REQUIREMENT: If a line below includes the string "body", copy it.

RAW DATA:
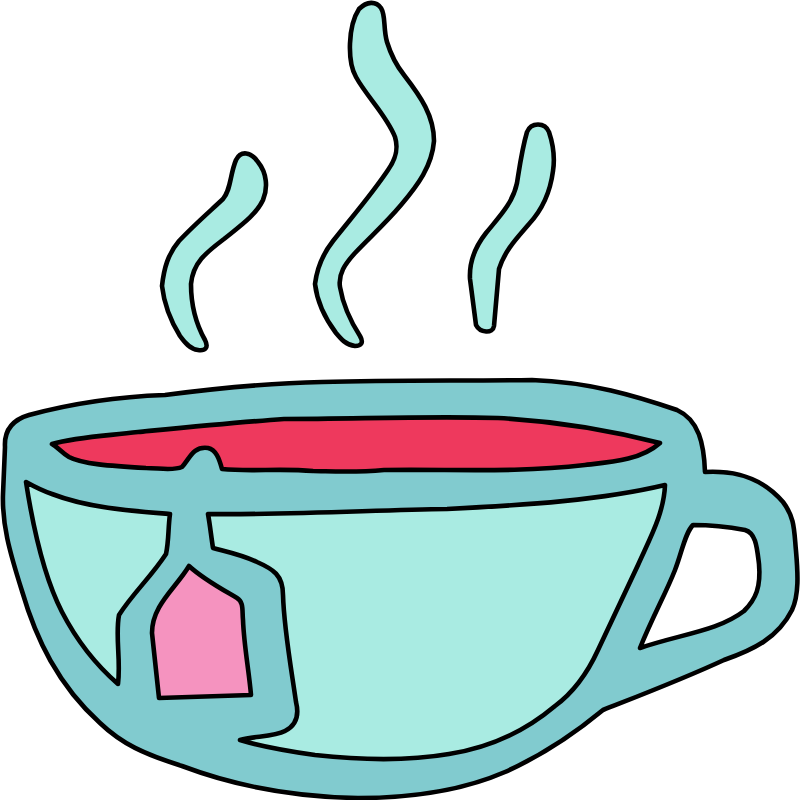
<!DOCTYPE html>
<html lang="en">
<head>
<meta charset="utf-8">
<title>Cup of tea</title>
<style>
:root {
  --paper: #ffffff;
  --ink: #000000;
  --rim: #81cbcf;
  --mint: #a9ebe2;
  --tea: #ee395d;
  --label: #f593bf;
}
html, body { margin: 0; background: var(--paper); }
body { width: 800px; height: 800px; overflow: hidden; }
svg { display: block; }
.drawing { stroke: var(--ink); stroke-width: 4.6; stroke-linejoin: round; stroke-linecap: round; }
.steam, .glaze { fill: var(--mint); }
.cup { fill: var(--rim); }
.tea { fill: var(--tea); }
.tag { fill: var(--label); }
.handle-gap { fill: var(--paper); }
</style>
</head>
<body>
<svg width="800" height="800" viewBox="0 0 800 800" role="img" aria-label="Steaming cup of tea with a tea bag tag">
  <g class="drawing">
    <g class="steam">
      <path d="M236 160C241 150 251 152 258 162C267 173 268 188 263 200C256 215 240 226 224 239C207 252 193 262 191 284C191 305 196 324 205 340C209 348 205 351 198 350C190 349 185 343 180 336C170 320 164 303 162 286C164 268 168 254 179 241C193 226 208 213 223 199C231 190 230 174 236 160Z"/>
      <path d="M359 9C367 1 376 1 381 8C386 16 383 28 387 42C391 55 396 65 404 75C421 97 434 116 434 141C432 166 418 185 401 205C385 224 370 237 355 253C345 264 338 274 340 287C343 305 351 322 360 336C364 343 361 346 355 346C346 345 341 339 336 333C324 317 317 301 315 284C317 268 322 255 333 241C352 217 372 194 388 170C395 160 399 150 395 137C387 116 367 97 356 77C347 61 348 26 359 9Z"/>
      <path d="M527 132C531 122 545 122 549 132C553 144 555 158 553 171C550 194 542 210 529 224C517 238 505 250 499 269L494 326C493 334 480 333 476 325L470 279C469 261 475 247 486 233C499 217 513 203 517 183C520 164 522 149 527 132Z"/>
    </g>
    <path class="cup" d="M5 447C4 430 12 420 29 415C66 405 108 397 165 395C226 387 274 383 322 382C396 380 465 381 532 380C590 382 636 396 677 410C699 420 704 444 705 472C741 470 765 481 783 502C795 518 794 530 796 551C798 574 799 595 792 610C778 638 753 650 724 660C683 679 641 695 603 710C574 734 543 755 505 772C459 792 409 798 358 798C295 797 235 786 182 766C144 754 122 744 100 723C58 685 36 639 22 591C9 550 2 524 3 494Z"/>
    <path class="tea" d="M52 444C77 437 105 436 138 432C190 427 241 422 284 419C356 419 428 416 498 418C555 421 609 430 660 443C641 460 612 462 585 465C516 473 455 469 384 470C352 473 327 471 313 471C279 468 251 472 222 469C219 458 216 450 208 448C193 446 190 458 182 467C173 471 159 468 146 468C110 466 82 464 69 457C62 453 59 448 52 444Z"/>
    <path class="glaze" d="M26 482C35 487 43 491 52 494C88 508 132 511 170 514C168 528 169 540 166 554C151 577 133 593 119 615C115 636 121 660 118 684C95 664 77 641 62 612C43 575 33 527 26 482Z"/>
    <path class="glaze" d="M208 514C296 515 374 510 447 509C528 505 602 500 665 485C664 513 650 538 638 565L598 650C587 674 574 692 555 706C523 733 488 748 449 754C408 761 360 760 315 755C287 751 263 747 240 740C254 736 274 737 285 731C297 725 299 714 296 702C291 667 284 629 283 595C283 575 273 569 257 562C243 555 228 552 213 548C211 535 210 525 208 514Z"/>
    <path class="tag" d="M189 566C203 579 220 588 237 598C244 602 242 611 243 620C244 646 249 671 251 695L159 698L152 633C152 605 176 588 189 566Z"/>
    <path class="handle-gap" d="M640 648C653 616 666 593 675 570C682 552 685 533 693 525C711 525 729 527 745 530C756 533 757 548 759 564C761 587 756 599 744 611C718 631 681 634 640 648Z"/>
  </g>
</svg>
</body>
</html>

RESULT:
html, body { margin: 0; background: var(--paper); }
body { width: 800px; height: 800px; overflow: hidden; }
<body>
</body>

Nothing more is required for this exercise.